- **Action item**:
Could you write out the whole listing exactly as it appears?

- **Provided information**:
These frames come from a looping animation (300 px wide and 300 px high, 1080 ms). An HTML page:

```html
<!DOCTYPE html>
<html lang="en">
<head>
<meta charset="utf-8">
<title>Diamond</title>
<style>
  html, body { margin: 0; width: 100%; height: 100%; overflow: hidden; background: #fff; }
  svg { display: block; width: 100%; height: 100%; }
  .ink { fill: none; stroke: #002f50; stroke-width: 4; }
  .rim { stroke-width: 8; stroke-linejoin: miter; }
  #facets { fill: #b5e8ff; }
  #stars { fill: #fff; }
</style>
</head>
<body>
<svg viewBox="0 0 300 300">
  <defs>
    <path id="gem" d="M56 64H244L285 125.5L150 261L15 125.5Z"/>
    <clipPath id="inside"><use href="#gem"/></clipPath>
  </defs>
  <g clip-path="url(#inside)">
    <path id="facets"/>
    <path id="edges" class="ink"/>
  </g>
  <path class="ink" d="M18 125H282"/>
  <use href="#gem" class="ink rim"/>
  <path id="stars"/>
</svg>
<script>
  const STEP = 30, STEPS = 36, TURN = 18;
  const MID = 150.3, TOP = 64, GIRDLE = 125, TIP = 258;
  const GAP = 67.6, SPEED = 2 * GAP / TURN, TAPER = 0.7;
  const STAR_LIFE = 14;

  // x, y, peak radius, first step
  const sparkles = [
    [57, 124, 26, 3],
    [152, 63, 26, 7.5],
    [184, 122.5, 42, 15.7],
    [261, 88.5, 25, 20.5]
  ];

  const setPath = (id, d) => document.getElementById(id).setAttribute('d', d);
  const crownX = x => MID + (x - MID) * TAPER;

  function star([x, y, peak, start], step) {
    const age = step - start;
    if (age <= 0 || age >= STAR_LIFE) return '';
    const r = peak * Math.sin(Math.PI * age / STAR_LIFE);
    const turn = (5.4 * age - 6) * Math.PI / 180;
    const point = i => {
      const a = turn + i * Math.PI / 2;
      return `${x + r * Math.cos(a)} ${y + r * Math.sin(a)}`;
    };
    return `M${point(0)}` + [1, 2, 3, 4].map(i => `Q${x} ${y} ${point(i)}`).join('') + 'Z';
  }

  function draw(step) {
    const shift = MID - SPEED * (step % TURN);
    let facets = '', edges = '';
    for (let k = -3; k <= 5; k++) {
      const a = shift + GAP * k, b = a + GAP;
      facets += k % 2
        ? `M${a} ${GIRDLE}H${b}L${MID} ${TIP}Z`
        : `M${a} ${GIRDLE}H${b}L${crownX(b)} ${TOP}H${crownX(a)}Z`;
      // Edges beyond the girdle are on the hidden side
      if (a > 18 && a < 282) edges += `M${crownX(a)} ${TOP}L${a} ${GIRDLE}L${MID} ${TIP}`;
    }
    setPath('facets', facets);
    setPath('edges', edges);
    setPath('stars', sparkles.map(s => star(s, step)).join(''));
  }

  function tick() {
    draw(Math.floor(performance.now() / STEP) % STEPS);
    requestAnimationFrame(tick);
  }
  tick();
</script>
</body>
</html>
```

- **Solution for this task**:
These frames come from a looping animation (300 px wide and 300 px high, 1080 ms). An HTML page:

```html
<!DOCTYPE html>
<html lang="en">
<head>
<meta charset="utf-8">
<title>Diamond</title>
<style>
  html, body { margin: 0; width: 100%; height: 100%; overflow: hidden; background: #fff; }
  svg { display: block; width: 100%; height: 100%; }
  .ink { fill: none; stroke: #002f50; stroke-width: 4; }
  .rim { stroke-width: 8; stroke-linejoin: miter; }
  #facets { fill: #b5e8ff; }
  #stars { fill: #fff; }
</style>
</head>
<body>
<svg viewBox="0 0 300 300">
  <defs>
    <path id="gem" d="M56 64H244L285 125.5L150 261L15 125.5Z"/>
    <clipPath id="inside"><use href="#gem"/></clipPath>
  </defs>
  <g clip-path="url(#inside)">
    <path id="facets"/>
    <path id="edges" class="ink"/>
  </g>
  <path class="ink" d="M18 125H282"/>
  <use href="#gem" class="ink rim"/>
  <path id="stars"/>
</svg>
<script>
  const STEP = 30, STEPS = 36, TURN = 18;
  const MID = 150.3, TOP = 64, GIRDLE = 125, TIP = 258;
  const GAP = 67.6, SPEED = 2 * GAP / TURN, TAPER = 0.7;
  const STAR_LIFE = 14;

  // x, y, peak radius, first step
  const sparkles = [
    [57, 124, 26, 3],
    [152, 63, 26, 7.5],
    [184, 122.5, 42, 15.7],
    [261, 88.5, 25, 20.5]
  ];

  const setPath = (id, d) => document.getElementById(id).setAttribute('d', d);
  const crownX = x => MID + (x - MID) * TAPER;

  function star([x, y, peak, start], step) {
    const age = step - start;
    if (age <= 0 || age >= STAR_LIFE) return '';
    const r = peak * Math.sin(Math.PI * age / STAR_LIFE);
    const turn = (5.4 * age - 6) * Math.PI / 180;
    const point = i => {
      const a = turn + i * Math.PI / 2;
      return `${x + r * Math.cos(a)} ${y + r * Math.sin(a)}`;
    };
    return `M${point(0)}` + [1, 2, 3, 4].map(i => `Q${x} ${y} ${point(i)}`).join('') + 'Z';
  }

  function draw(step) {
    const shift = MID - SPEED * (step % TURN);
    let facets = '', edges = '';
    for (let k = -3; k <= 5; k++) {
      const a = shift + GAP * k, b = a + GAP;
      facets += k % 2
        ? `M${a} ${GIRDLE}H${b}L${MID} ${TIP}Z`
        : `M${a} ${GIRDLE}H${b}L${crownX(b)} ${TOP}H${crownX(a)}Z`;
      // Edges beyond the girdle are on the hidden side
      if (a > 18 && a < 282) edges += `M${crownX(a)} ${TOP}L${a} ${GIRDLE}L${MID} ${TIP}`;
    }
    setPath('facets', facets);
    setPath('edges', edges);
    setPath('stars', sparkles.map(s => star(s, step)).join(''));
  }

  function tick() {
    draw(Math.floor(performance.now() / STEP) % STEPS);
    requestAnimationFrame(tick);
  }
  tick();
</script>
</body>
</html>
```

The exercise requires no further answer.